* TASK DIRECTIONS: Go through the entries below and work out how many lines include "gradientNoise"; give only that number.

Stored dataset items:

=======

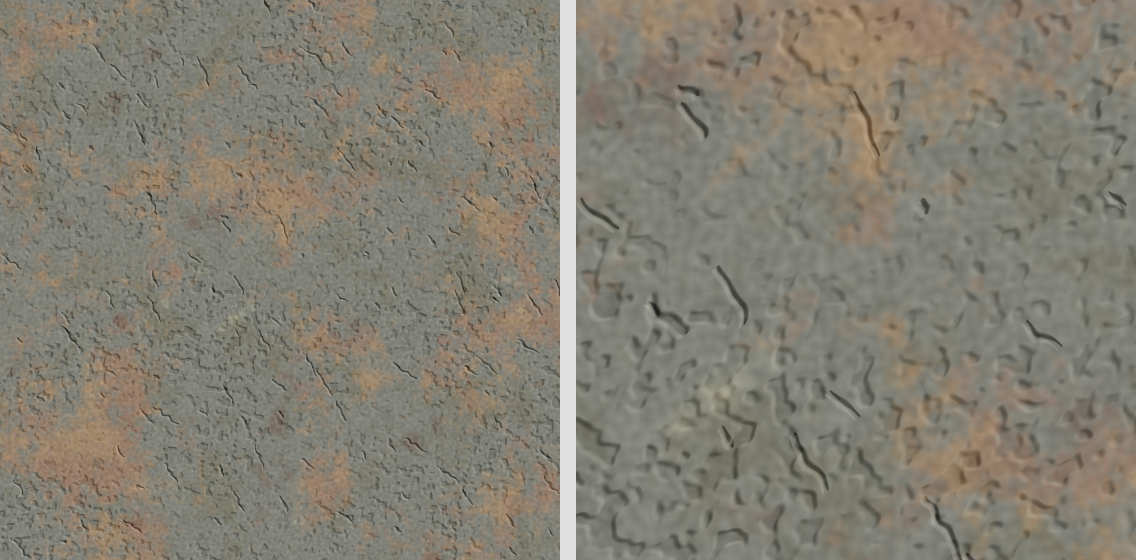
Left: the whole. Right: its middle third, enlarged.
Reproduce this texture procedurally as a WebGL 1 fragment shader.

```glsl
precision highp float;
uniform vec2 u_resolution;

#define STAIN_SCALE 4.2
#define STAIN_AMOUNT 0.85
#define PIT_SCALE 62.0
#define PIT_DEPTH 0.85
#define CRACK_CELLS 15.0
#define CRACK_SHARE 0.5
#define CRACK_WIDTH 0.0021
#define LIGHT_STEP 0.0017
#define SHADOW 0.21
#define HIGHLIGHT 0.10
#define GRAIN 0.05

const vec3 SLATE = vec3(0.488, 0.494, 0.462);
const vec3 OLIVE = vec3(0.470, 0.465, 0.405);
const vec3 RUST = vec3(0.595, 0.475, 0.390);
const vec3 OCHRE = vec3(0.655, 0.545, 0.410);
const vec3 UMBER = vec3(0.430, 0.345, 0.300);
const vec3 CHALK = vec3(0.690, 0.675, 0.570);

vec2 hash2(vec2 p) {
  vec3 q = fract(p.xyx * vec3(0.1031, 0.1030, 0.0973));
  q += dot(q, q.yzx + 33.33);
  return fract((q.xx + q.yz) * q.zy);
}

float corner(vec2 cell, vec2 offset, vec2 f) {
  float angle = 6.2832 * hash2(cell + offset).x;
  return dot(vec2(cos(angle), sin(angle)), f - offset);
}

float gradientNoise(vec2 p) {
  vec2 i = floor(p), f = p - i;
  vec2 u = f * f * f * (f * (f * 6.0 - 15.0) + 10.0);
  float low = mix(corner(i, vec2(0, 0), f), corner(i, vec2(1, 0), f), u.x);
  float high = mix(corner(i, vec2(0, 1), f), corner(i, vec2(1, 1), f), u.x);
  return 1.4 * mix(low, high, u.y);
}

float fbm(vec2 p) {
  float sum = 0.0, gain = 0.6;
  for (int i = 0; i < 4; i++) {
    sum += gain * gradientNoise(p);
    p = mat2(1.6, 1.2, -1.2, 1.6) * p + 17.3;
    gain *= 0.55;
  }
  return sum;
}

// Short ragged cracks, mostly falling to the right
float cracks(vec2 p) {
  p += 0.0045 * vec2(gradientNoise(p * 75.0), gradientNoise(p * 75.0 + 40.0));
  vec2 home = floor(p * CRACK_CELLS);
  float groove = 0.0;
  for (int y = -1; y <= 1; y++) {
    for (int x = -1; x <= 1; x++) {
      vec2 cell = home + vec2(x, y);
      vec2 place = hash2(cell + 71.0), kind = hash2(cell + 133.0);
      float angle = -0.9 + 0.7 * (kind.x - 0.5);
      vec2 along = vec2(cos(angle), sin(angle));
      vec2 d = p - (cell + place) / CRACK_CELLS;
      float reach = mix(0.006, 0.028, kind.y * kind.y);
      float t = clamp(dot(d, along), -reach, reach);
      float width = CRACK_WIDTH * (1.15 - 0.7 * abs(t) / reach);
      float line = 1.0 - smoothstep(0.3 * width, 1.6 * width, length(d - along * t));
      groove = max(groove, line * step(hash2(cell + 211.0).x, CRACK_SHARE));
    }
  }
  return groove;
}

// Flat plateau broken by small pits
float height(vec2 p, float roughness) {
  vec2 q = mat2(0.77, 0.64, -0.64, 0.77) * p * vec2(1.0, 0.9);
  float n = gradientNoise(q * PIT_SCALE) + 0.6 * gradientNoise(q * PIT_SCALE * 2.1 + 9.0);
  float pits = 1.0 - smoothstep(-0.52, -0.06, n + 0.22 - 0.3 * roughness);
  return -PIT_DEPTH * pits * (0.45 + 0.55 * roughness) - cracks(p);
}

// Slate ground with rust, ochre, umber and chalk stains
vec3 stainColour(vec2 p) {
  float broad = fbm(p * STAIN_SCALE + 3.7);
  float mottle = fbm(p * 27.0 + 11.0);
  float fleck = fbm(p * 62.0 + 29.0);
  vec3 colour = mix(SLATE, OLIVE, smoothstep(0.0, 0.5, fbm(p * 9.0 + 51.0) + 0.4 * fleck));
  float rust = smoothstep(-0.08, 0.5, broad + 0.45 * mottle + 0.3 * fleck);
  float warm = smoothstep(-0.25, 0.45, gradientNoise(p * 11.0 + 23.0) + 0.7 * fleck);
  colour = mix(colour, mix(RUST, OCHRE, 0.75 * warm), rust * STAIN_AMOUNT);
  float umber = smoothstep(0.32, 0.75, fbm(p * 7.0 + 87.0) + 0.3 * mottle);
  colour = mix(colour, UMBER, 0.55 * umber);
  float chalk = smoothstep(0.48, 0.85, fbm(p * 6.0 + 141.0) + 0.35 * mottle);
  return mix(colour, CHALK, 0.65 * chalk);
}

void main() {
  vec2 p = gl_FragCoord.xy / u_resolution.y;
  float roughness = smoothstep(-0.4, 0.4, fbm(p * 6.5 + 61.0));

  // Relief lit from the upper right
  vec2 towardLight = LIGHT_STEP * normalize(vec2(1.0, 0.8));
  float near = height(p + towardLight, roughness);
  float far = height(p - towardLight, roughness);
  float relief = far - near;
  float shade = HIGHLIGHT * max(relief, 0.0) + SHADOW * min(relief, 0.0);
  shade += 0.045 * (near + far) * 0.5 + 0.016;
  shade += GRAIN * gradientNoise(p * 145.0) + 0.02 * gradientNoise(p * 34.0 + 5.0);

  vec3 colour = stainColour(p) + shade * vec3(1.0, 0.98, 0.94);
  gl_FragColor = vec4(clamp(colour, 0.0, 1.0), 1.0);
}
```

=======

* SOLUTION FOR THIS EXERCISE: 6